_Exercise aim_
Go through the data below line by line and count those containing the word "opacity". Reply with the count only.

[Start of Attachment]

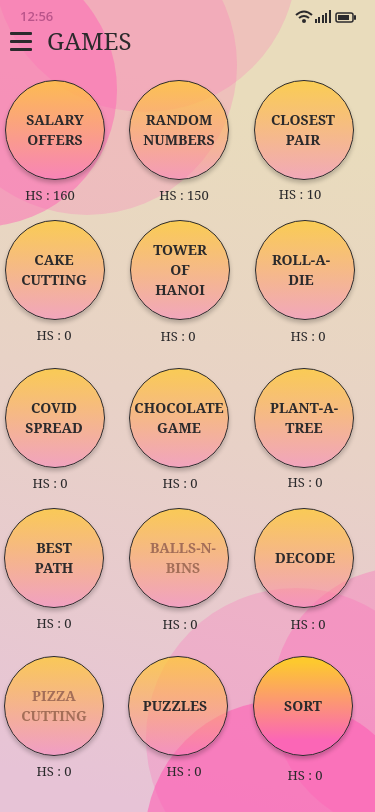
<!DOCTYPE html>
<html lang="en">
<head>
<meta charset="utf-8">
<title>Games</title>
<style>
:root {
  --ink: #2b2a2c;
  --muted: #a36e58;
  --time: #b9548a;
  --sand: #e9dcbc;
  --blush: #e7c3d6;
  --pink: #ff5cb4;
  --gold-glass: rgba(255, 200, 50, .76);
  --pink-glass: rgba(250, 120, 180, .5);
  --gold: #fdc92e;
  --hot-pink: #fb66b6;
}
* { box-sizing: border-box; margin: 0; padding: 0; }
html, body { width: 375px; height: 812px; overflow: hidden; }
body { font-family: "Noto Serif", serif; color: var(--ink); }
.screen {
  position: relative;
  width: 375px;
  height: 812px;
  overflow: hidden;
  background: linear-gradient(195deg, var(--sand) 15%, #e8d2c6 50%, var(--blush) 95%);
}
.bubbles { position: absolute; inset: 0; }
.status {
  position: absolute;
  top: 6px; left: 20px; right: 19px;
  height: 20px;
  display: flex;
  justify-content: space-between;
  align-items: center;
}
.time { font: 600 13px/18px "Open Sans", sans-serif; color: var(--time); }
.header {
  position: absolute;
  top: 24px; left: 10px;
  height: 34px;
  display: flex;
  align-items: center;
  gap: 15px;
}
.menu { display: grid; gap: 5px; width: 22px; }
.menu i { height: 3px; border-radius: 1px; background: var(--ink); }
h1 { font-size: 24px; font-weight: 400; line-height: 34px; }
.games {
  position: absolute;
  top: 80px; left: 5px;
  display: grid;
  grid-template-columns: 124px 125px 100px;
  grid-template-rows: 140px 148px 140px 148px 140px;
  list-style: none;
}
.game { width: 100px; transform: translateX(var(--x, 0)); }
.game a {
  display: flex;
  align-items: center;
  justify-content: center;
  width: 100px;
  height: 100px;
  border: 1px solid var(--ink);
  border-radius: 50%;
  background: linear-gradient(var(--gold-glass), var(--pink-glass));
  box-shadow: 0 3px 4px rgba(0, 0, 0, .22);
  color: inherit;
  font-size: 14px;
  font-weight: 700;
  line-height: 20px;
  text-align: center;
  text-decoration: none;
  white-space: nowrap;
}
.game span { transform: translateX(var(--label-x, 0)); }
.game.locked a { color: var(--muted); }
.game.featured a { background: linear-gradient(var(--gold) 5%, var(--hot-pink) 85%); }
.score {
  margin-top: 6px;
  font-size: 13px;
  line-height: 19px;
  text-align: center;
  white-space: nowrap;
  transform: translate(var(--score-x, 0), var(--score-y, 0));
}
</style>
</head>
<body>
<main class="screen">
  <svg class="bubbles" width="375" height="812" viewBox="0 0 375 812" fill="var(--pink)" aria-hidden="true">
    <circle cx="145" cy="-40" r="152" opacity=".2"/>
    <circle cx="87" cy="65" r="150" opacity=".22"/>
    <circle cx="-20" cy="90" r="137" opacity=".46"/>
    <circle cx="296" cy="738" r="150" opacity=".24"/>
    <circle cx="405" cy="700" r="133" opacity=".32"/>
    <circle cx="283" cy="838" r="138" opacity=".58"/>
  </svg>

  <div class="status">
    <span class="time">12:56</span>
    <svg width="61" height="16" viewBox="0 0 61 16" fill="var(--ink)" role="img" aria-label="Wi-Fi, signal and battery">
      <g fill="none" stroke="var(--ink)" stroke-width="2">
        <path d="M1 7Q9 0 17 7"/>
        <path d="M4 10Q9 6 14 10"/>
      </g>
      <circle cx="9" cy="13" r="2"/>
      <path d="M20 11h2v4h-2zM23 9h2v6h-2zM27 7h2v8h-2zM30 5h2v10h-2zM34 2h2v13h-2z"/>
      <rect x="41" y="5" width="17" height="9" rx="2" fill="none" stroke="var(--ink)" stroke-width="1.5"/>
      <rect x="43" y="7" width="11" height="5"/>
      <rect x="59" y="7" width="2" height="5" rx="1"/>
    </svg>
  </div>

  <header class="header">
    <div class="menu" role="img" aria-label="Menu"><i></i><i></i><i></i></div>
    <h1>GAMES</h1>
  </header>

  <ul class="games">
    <li class="game" style="--score-x:-5px"><a href="#"><span>SALARY<br>OFFERS</span></a><p class="score">HS : 160</p></li>
    <li class="game" style="--score-x:5px"><a href="#"><span>RANDOM<br>NUMBERS</span></a><p class="score">HS : 150</p></li>
    <li class="game" style="--score-x:-4px;--score-y:-1px;--label-x:-1px"><a href="#"><span>CLOSEST<br>PAIR</span></a><p class="score">HS : 10</p></li>

    <li class="game" style="--score-x:-1px;--label-x:-1px"><a href="#"><span>CAKE<br>CUTTING</span></a><p class="score">HS : 0</p></li>
    <li class="game" style="--x:1px;--score-x:-2px;--score-y:1px"><a href="#"><span>TOWER<br>OF<br>HANOI</span></a><p class="score">HS : 0</p></li>
    <li class="game" style="--x:1px;--score-x:3px;--score-y:1px;--label-x:-4px"><a href="#"><span>ROLL-A-<br>DIE</span></a><p class="score">HS : 0</p></li>

    <li class="game" style="--score-x:-5px;--label-x:-1px"><a href="#"><span>COVID<br>SPREAD</span></a><p class="score">HS : 0</p></li>
    <li class="game" style="--score-x:1px"><a href="#"><span>CHOCOLATE<br>GAME</span></a><p class="score">HS : 0</p></li>
    <li class="game" style="--score-x:1px;--score-y:-1px"><a href="#"><span>PLANT-A-<br>TREE</span></a><p class="score">HS : 0</p></li>

    <li class="game" style="--x:-1px"><a href="#"><span>BEST<br>PATH</span></a><p class="score">HS : 0</p></li>
    <li class="game locked" style="--score-x:1px;--score-y:1px;--label-x:4px"><a href="#"><span>BALLS-N-<br>BINS</span></a><p class="score">HS : 0</p></li>
    <li class="game" style="--score-x:4px;--score-y:1px;--label-x:1px"><a href="#"><span>DECODE</span></a><p class="score">HS : 0</p></li>

    <li class="game locked" style="--x:-1px"><a href="#"><span>PIZZA<br>CUTTING</span></a><p class="score">HS : 0</p></li>
    <li class="game" style="--x:-1px;--score-x:6px;--label-x:-3px"><a href="#"><span>PUZZLES</span></a><p class="score">HS : 0</p></li>
    <li class="game featured" style="--x:-1px;--score-x:2px;--score-y:4px"><a href="#"><span>SORT</span></a><p class="score">HS : 0</p></li>
  </ul>
</main>
</body>
</html>
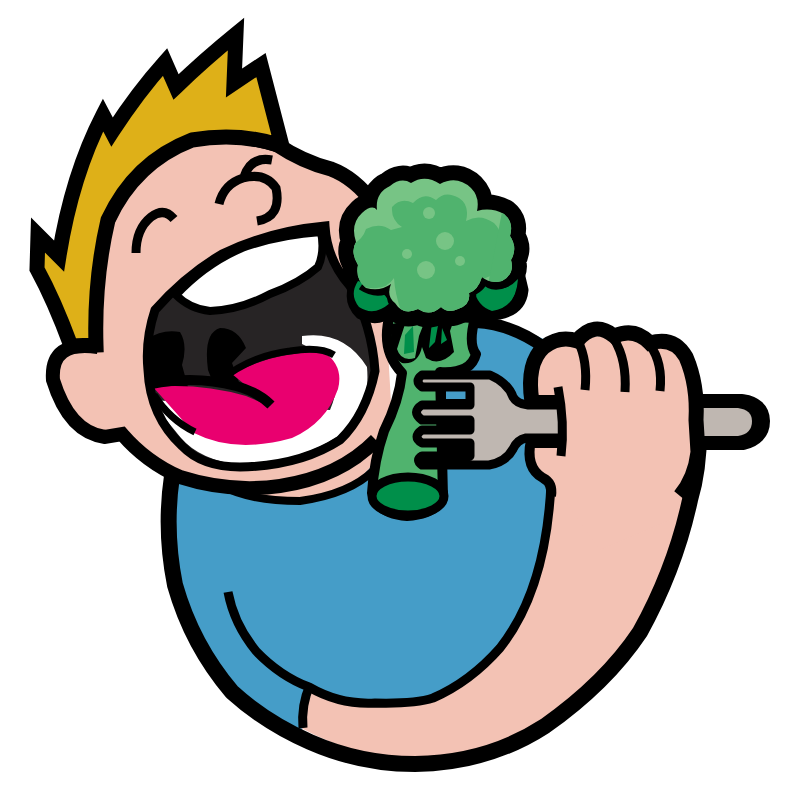
<!DOCTYPE html>
<html lang="en">
<head>
<meta charset="utf-8">
<title>Boy eating broccoli</title>
<style>
:root{--ink:#000;--skin:#f3c2b4;--hair:#deb018;--shirt:#459dc8;--mouth:#272425;--tongue:#e9006f;--green:#50b36e;--light:#77c485;--dark:#008f4a;--metal:#bfb7b1}
html,body{margin:0;width:798px;height:800px;overflow:hidden;background:#fff}
svg{display:block}
.line{fill:none;stroke:var(--ink);stroke-width:9}
.outline{stroke:var(--ink);stroke-linejoin:round}
.skin{fill:var(--skin)}
.hair{fill:var(--hair)}
.shirt{fill:var(--shirt)}
.mouth{fill:var(--mouth)}
.tongue{fill:var(--tongue)}
.teeth{fill:#fff}
.green{fill:var(--green)}
.light{fill:var(--light)}
.dark{fill:var(--dark)}
.metal{fill:var(--metal)}
.ink{fill:var(--ink)}
</style>
</head>
<body>
<svg width="798" height="800" viewBox="0 0 798 800" role="img" aria-label="Cartoon boy opening his mouth wide for broccoli on a fork">
<defs>
<clipPath id="mouth-area"><path d="M155 310Q185 276 222 254Q270 231 321 227Q327 260 350 286Q372 325 375 371Q366 415 340 440Q300 466 240 467Q202 467 182 446Q150 416 148 370Q145 340 155 310Z"/></clipPath>
<path id="floret" d="M366 288Q355 279 358 265Q350 252 356 242Q350 224 362 213Q372 204 377 210Q375 193 390 186Q401 177 411 183Q425 174 440 184Q457 175 471 188Q480 197 477 211Q491 207 504 214Q514 222 510 236Q518 248 511 260Q515 274 502 281Q490 284 482 277Q478 290 469 293Q471 305 458 309Q448 314 441 307Q430 317 418 309Q403 316 395 303Q386 296 391 284Q380 292 366 288Z"/>
<clipPath id="floret-area"><use href="#floret"/></clipPath>
</defs>

<g id="body">
<path class="shirt" d="M172 478Q165 530 176 585Q192 645 232 692Q262 716 302 730L318 695L375 703L430 698Q470 683 500 650Q542 590 552 485L560 350Q530 325 470 322L380 420L290 480Z"/>
<path class="skin" d="M308 688Q375 715 430 699Q472 682 500 650Q541 590 551 486L600 430L696 440Q694 490 676 525Q660 600 620 655Q540 757 415 761Q355 757 301 728Z"/>
<path class="line" d="M172 476Q164 530 175 585Q192 645 232 692Q265 722 310 742Q360 764 415 764Q488 763 545 726Q606 683 640 632Q675 569 690 500Q699 470 699 432" stroke-width="16" style="stroke-width:16"/>
<path class="line" d="M228 592Q234 624 256 651Q280 676 309 687Q340 705 375 703Q415 704 433 698Q470 682 500 648Q546 590 551 484"/>
<path class="line" d="M310 685Q301 705 303 728"/>
<path class="line" style="stroke-width:12" d="M476 322Q512 324 545 348"/>
</g>

<g id="head">
<path class="skin" d="M94 345Q95 280 107 230Q135 160 182 143Q230 131 276 149Q306 165 332 171Q360 183 380 210L392 420Q385 455 364 474Q340 498 300 499Q270 500 240 488Q190 482 164 466Q138 452 128 430Q95 442 76 415Q50 393 55 370Q55 345 94 345Z"/>
<path class="hair outline" style="stroke-width:15;stroke-linejoin:miter" d="M71 346Q54 300 37 269L38 235L59 256Q72 175 103 115L112 132Q138 92 165 62L176 87Q204 60 236 34L234 83L261 65L282 146Q240 132 192 140Q135 162 108 220Q94 280 96 345Z"/>
<path class="line" d="M94 347Q92 280 109 224Q135 164 182 144Q225 131 281 149"/>
<path class="line" style="stroke-width:15" d="M276 144Q303 162 331 169Q355 178 374 204"/>
<path class="line" style="stroke-width:14" d="M98 347Q50 340 53 380Q69 432 105 437L122 434Q146 462 180 477Q230 493 280 486Q340 477 376 440"/>
<path class="line" style="stroke-width:8" d="M222 486Q250 501 300 501Q350 494 374 470"/>
<path class="line" d="M136 253Q136 229 151 217Q164 207 174 219"/>
<path class="line" d="M219 204Q224 184 243 178Q265 172 276 188Q282 217 257 221M244 177Q251 156 272 160"/>
</g>

<g id="open-mouth">
<path class="mouth" d="M155 310Q185 276 222 254Q270 231 321 227Q327 260 350 286Q372 325 375 371Q366 415 340 440Q300 466 240 467Q202 467 182 446Q150 416 148 370Q145 340 155 310Z"/>
<g clip-path="url(#mouth-area)">
<path class="ink" d="M140 345Q158 328 180 332Q188 345 182 365L188 387L150 390ZM208 370Q203 333 220 328Q238 328 246 348L232 363L240 385L212 380Z"/>
<path class="teeth" d="M302 336Q344 330 367 367Q370 402 353 424Q316 460 240 465Q200 460 181 438L150 400L330 410Q350 365 302 344Z"/>
<path class="tongue" d="M153 387Q200 383 246 396L272 407L232 374Q275 351 324 352Q344 366 338 389Q326 423 292 438Q235 454 194 433Z"/>
<path class="line" style="stroke-width:10" d="M151 384Q195 375 236 386Q258 392 271 405"/>
<path class="line" style="stroke-width:7" d="M221 380Q250 356 290 351Q320 346 334 355"/>
<path class="line" style="stroke-width:7" d="M154 395Q170 420 195 432"/>
</g>
<path class="line" d="M155 310Q185 276 222 254Q270 231 325 226Q327 260 350 286Q372 325 375 371Q366 415 340 440Q300 466 240 467Q202 467 182 446Q150 416 148 370Q145 340 155 310Z"/>
<path class="teeth outline" style="stroke-width:8" d="M176 295Q205 264 242 248Q278 235 321 232Q325 252 318 267Q300 283 270 294Q240 310 210 311Q190 309 176 295Z"/>
</g>

<g id="broccoli">
<path class="green outline" style="stroke-width:10" d="M390 314Q380 350 402 373Q399 401 384 431Q374 460 372 493Q378 514 407 516Q436 514 443 497L440 372Q471 374 476 354Q468 344 475 318Z"/>
<path class="ink" d="M392 324L406 321L397 349Q401 362 415 358L419 336L426 318L454 320L450 331L454 352Q440 367 426 358L422 347Q418 365 402 363Q388 355 392 324Z"/>
<path class="dark" d="M405 335L413 326L414 352L404 354ZM432 322L439 320L435 342L429 348ZM442 328L447 340L441 344Z"/>
<ellipse class="dark outline" style="stroke-width:9" cx="408" cy="496" rx="36" ry="19"/>
<path class="dark outline" style="stroke-width:13" d="M357 282Q348 300 361 313Q377 321 390 311L406 316L460 314L475 305Q481 317 499 313Q520 309 522 290L518 273L471 266L390 266Z"/>
<use href="#floret" class="outline" style="stroke-width:30"/>
<path class="dark" d="M358 281Q349 295 359 307Q374 317 390 303Q382 287 358 281ZM474 289Q477 306 492 311Q516 308 518 279Q509 289 498 289Q484 283 474 289Z"/>
<path class="line" style="stroke-width:8" d="M361 286Q378 297 391 287Q388 307 405 311Q420 317 431 309Q445 319 460 309Q474 303 472 292Q484 286 483 279Q492 290 507 283"/>
<use href="#floret" class="light"/>
<g clip-path="url(#floret-area)">
<path class="green" d="M357 285L352 245Q363 239 366 229Q380 222 391 230L402 227Q391 220 392 207Q401 197 413 203Q424 191 436 200Q445 190 459 198Q470 205 466 221Q480 213 494 223Q504 233 498 243Q514 255 505 270L483 279Q476 290 472 295L469 320H404Q395 296 394 278Q384 294 357 285Z"/>
<path class="green" d="M502 212L520 218V285H488Z"/>
</g>
<g class="light"><circle cx="429" cy="213" r="6"/><circle cx="445" cy="241" r="9"/><circle cx="426" cy="270" r="9"/><circle cx="407" cy="254" r="5"/><circle cx="460" cy="261" r="5"/></g>
</g>

<g id="fork">
<path class="ink" d="M440 386L468 384V466H440Z"/>
<g class="shirt"><path d="M446 390H466V399H446ZM444 412L451 410L456 421H444ZM460 410H467V422H464ZM444 435L450 433L456 446H444ZM460 433H467V446H464Z"/></g>
<path class="metal outline" style="stroke-width:9" d="M422 375H490Q508 383 513 397Q517 404 528 405H565V438H526Q517 440 513 449Q506 462 489 465H422Q415 460 422 456H470V443H422Q412 437 422 430H470V420H422Q411 412 422 405H470V387H422Q414 381 422 375Z"/>
<path class="outline" style="stroke-width:28" d="M690 408H742Q756 410 756 421Q756 433 742 436H690Z"/>
<path class="metal" d="M690 408H738Q752 410 752 421Q752 434 738 436H690Z"/>
</g>

<g id="hand">
<path class="skin" d="M557 490Q548 480 537 470Q528 455 532 439H562V402H530Q527 365 544 350Q560 339 577 346Q592 330 614 341Q633 333 650 346Q673 341 684 361Q692 380 692 420V480L670 520L600 550Z"/>
<path class="line" style="stroke-width:15" d="M532 402Q526 363 544 347Q560 335 577 341Q594 320 614 336Q635 327 650 343Q674 336 686 357Q698 385 696 420L698 452Q695 478 680 496"/>
<path class="line" d="M528 400H560M528 443H562M531 440Q525 468 543 478Q553 483 551 496" style="stroke-width:10"/>
<path class="line" d="M558 387Q565 423 561 456M578 341Q588 361 585 390M614 339Q627 360 625 392M650 345Q663 363 660 391"/>
</g>
</svg>
</body>
</html>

[End of Attachment]

_Solution for this exercise_
6